According to Adventist historian Michael W. Campbell: "The 1952 Bible Conference further showcased that new biblical and archaeological research affirmed traditional Adventist beliefs. The presentations paved the way for new scholarly projects such as the Seventh-day Adventist Bible Commentary, as well as the volume Problems in Bible Translation (published in 1954)."
The edited transcripts of the 1952 Conference were published as Our Firm Foundation. In addition, the recordings of the Bible Conference have recently been conserved and digitized at the Loma Linda University Archives & Special Collections. They are also available at Adventist Archives.
- Cottrell 1985.
- Branson 1952.
- Cottrell 1978.
- Nichol 1952.
- "The Story of Patriarchs and Prophets, by Ellen G. White. Chapter 32: The Law and the Covenants". Archived from the original on December 27, 2014. Retrieved 2014-12-20.
- "Under the new covenant, the conditions by which eternal life may be gained are the same as under the old". Archived from the original on December 20, 2014. Retrieved December 20, 2014.
- General Conference Committee Minutes 1952.
- Campbell 2011.
- Our Firm Foundation 1953.
- Audio Recording 1952.
- Campbell, Michael W. (2011). "Adventist Theology Comes of Age". Adventist Review. Washington, D.C.: General Conference of Seventh-day Adventists: 24, 25. Archived from the original (PDF) on June 22, 2011. Retrieved December 2, 2022.
- "Audio Recordings of the 1952 Bible Conference". 1952. Archived from the original on September 28, 2011. Retrieved September 18, 2011.
- Branson, W. H. (July 1952). "The Bible Conference" (PDF). The Ministry. Washington, D.C.: Ministerial Association of Seventh-day Adventists. XXV (7): 4, 5. Archived from the original (PDF) on March 2, 2012. Retrieved September 16, 2011.
- Cottrell, Raymond F. (Summer 1978). "The Bible Research Fellowship: A pioneering Seventh-day Adventist organization in retrospect". Adventist Heritage. Loma Linda, CA: Loma Linda University Library. 5 (1): 41–54. ISSN 0360-389X. Archived from the original on March 2, 2012. Retrieved September 17, 2011.
Raymond Cottrell attended all the meetings of the original Fellowship as well as all the meetings of the Biblical Research Committee dating from 1943 to 1975.

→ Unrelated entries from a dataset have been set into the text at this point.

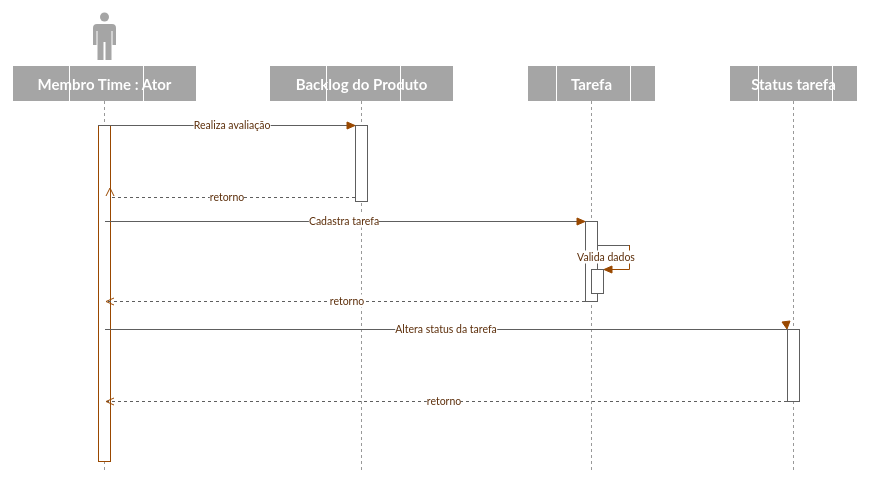
<!DOCTYPE html>
<html lang="pt-BR">
<head>
<meta charset="utf-8">
<title>Diagrama de sequência: tarefa</title>
<style>
:root {
  --paper: #ffffff;
  --head: #a5a5a5;
  --line: #5e5e5e;
  --lifeline: #999999;
  --accent: #994800;
  --label: #5c2e0a;
}
* { box-sizing: border-box; }
html, body { margin: 0; overflow: hidden; }
.diagram {
  position: relative;
  width: 870px;
  height: 485px;
  overflow: hidden;
  background: var(--paper);
  font-family: Lato, "Open Sans", sans-serif;
}
.lines { position: absolute; inset: 0; display: block; }
.lifelines { stroke: var(--lifeline); stroke-dasharray: 3 3; }
.bars rect { fill: var(--paper); stroke: var(--line); }
.bars .actor-bar { stroke: var(--accent); }
.calls { fill: none; stroke: var(--line); }
.returns { stroke: var(--line); stroke-dasharray: 3 3; }
.heads { fill: var(--accent); stroke: var(--accent); }
.open-heads { fill: none; stroke: var(--accent); }
.actor-figure { fill: var(--head); }
.participant {
  position: absolute;
  top: 66px;
  height: 35px;
  display: flex;
  align-items: center;
  justify-content: center;
  background: var(--head);
  color: var(--paper);
  font-size: 15px;
  font-weight: 700;
  white-space: nowrap;
}
.participant::before {
  content: "";
  position: absolute;
  top: 0;
  bottom: 0;
  left: calc(50% - 36px);
  width: 73px;
  border: solid var(--paper);
  border-width: 0 1px;
}
.member { left: 13px; width: 183px; }
.backlog { left: 270px; width: 183px; }
.task { left: 528px; width: 127px; }
.status { left: 730px; width: 127px; }
.message {
  position: absolute;
  transform: translate(-50%, -50%);
  background: var(--paper);
  color: var(--label);
  font-size: 10.5px;
  line-height: 13px;
  white-space: nowrap;
}
</style>
</head>
<body>
<main class="diagram">
  <svg class="lines" width="870" height="485" viewBox="0 0 870 485" aria-hidden="true">
    <g class="actor-figure">
      <circle cx="104.5" cy="17" r="4.5"/>
      <path d="M97 24H112Q116 24 116 28V45H112.500V31H111.500V60H105.500V42H103.500V60H97.500V31H96.500V45H93V28Q93 24 97 24Z"/>
    </g>
    <g class="lifelines">
      <line x1="104.5" y1="101" x2="104.5" y2="471"/>
      <line x1="361.5" y1="101" x2="361.5" y2="471"/>
      <line x1="591.5" y1="101" x2="591.5" y2="471"/>
      <line x1="793.5" y1="101" x2="793.5" y2="471"/>
    </g>
    <g class="bars">
      <rect class="actor-bar" x="98.5" y="125.5" width="12" height="336"/>
      <rect x="355.5" y="125.5" width="12" height="76"/>
      <rect x="585.5" y="221.5" width="12" height="80"/>
      <rect x="591.5" y="269.5" width="12" height="24"/>
      <rect x="787.5" y="329.5" width="12" height="72"/>
    </g>
    <g class="calls">
      <path d="M98 125.500H348"/>
      <path d="M105 221.500H578"/>
      <path d="M105 329.500H787"/>
      <path d="M598 245.500H629.500" />
      <path d="M629.500 245V269.500H612" stroke="var(--accent)"/>
    </g>
    <g class="returns">
      <line x1="355" y1="197.500" x2="111" y2="197.500"/>
      <line x1="585" y1="301.500" x2="107" y2="301.500"/>
      <line x1="787" y1="401.500" x2="107" y2="401.500"/>
    </g>
    <g class="heads">
      <polygon points="355,125.500 347,122 347,129"/>
      <polygon points="585,221.500 577,218 577,225"/>
      <polygon points="604,269.500 612,266 612,273"/>
      <polygon points="787,329 782,322 790,321"/>
    </g>
    <g class="open-heads">
      <polyline points="106,196 110,188 114,196"/>
      <polyline points="114,298 106,301.500 114,305"/>
      <polyline points="114,398 106,401.500 114,405"/>
    </g>
  </svg>

  <div class="participant member"><span>Membro Time : Ator</span></div>
  <div class="participant backlog"><span>Backlog do Produto</span></div>
  <div class="participant task"><span>Tarefa</span></div>
  <div class="participant status"><span>Status tarefa</span></div>

  <span class="message" style="left:232px;top:125px">Realiza avaliação</span>
  <span class="message" style="left:227px;top:197px">retorno</span>
  <span class="message" style="left:344px;top:221px">Cadastra tarefa</span>
  <span class="message" style="left:606px;top:257px">Valida dados</span>
  <span class="message" style="left:347px;top:301px">retorno</span>
  <span class="message" style="left:446px;top:329px">Altera status da tarefa</span>
  <span class="message" style="left:444px;top:401px">retorno</span>
</main>
</body>
</html>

- Cottrell, Raymond F. (August 1985). "The untold story of the Bible Commentary" (PDF). Spectrum. Takoma Park, MD: Association of Adventist Forums. 16 (3): 35–51. Archived from the original (PDF) on July 28, 2011. Retrieved September 16, 2011.
- Nichol, Francis D. (August 28, 1952). "The Bible Conference" (PDF). Review and Herald. Washington, D.C.: Review and Herald Publishing Association. 129 (35): 1, 13, 14. Archived from the original (PDF) on March 2, 2012. Retrieved September 16, 2011.
- "Our Firm Foundation" (DjVu). Review and Herald. 1953. Archived from the original on May 3, 2008. Retrieved April 15, 2008.
- "Two hundred fourth Meeting of the General Conference Committee: Biblical exegesis and research". General Conference Committee Minutes: 925, 926. September 24, 1952. Archived from the original on March 2, 2012. Retrieved September 16, 2011.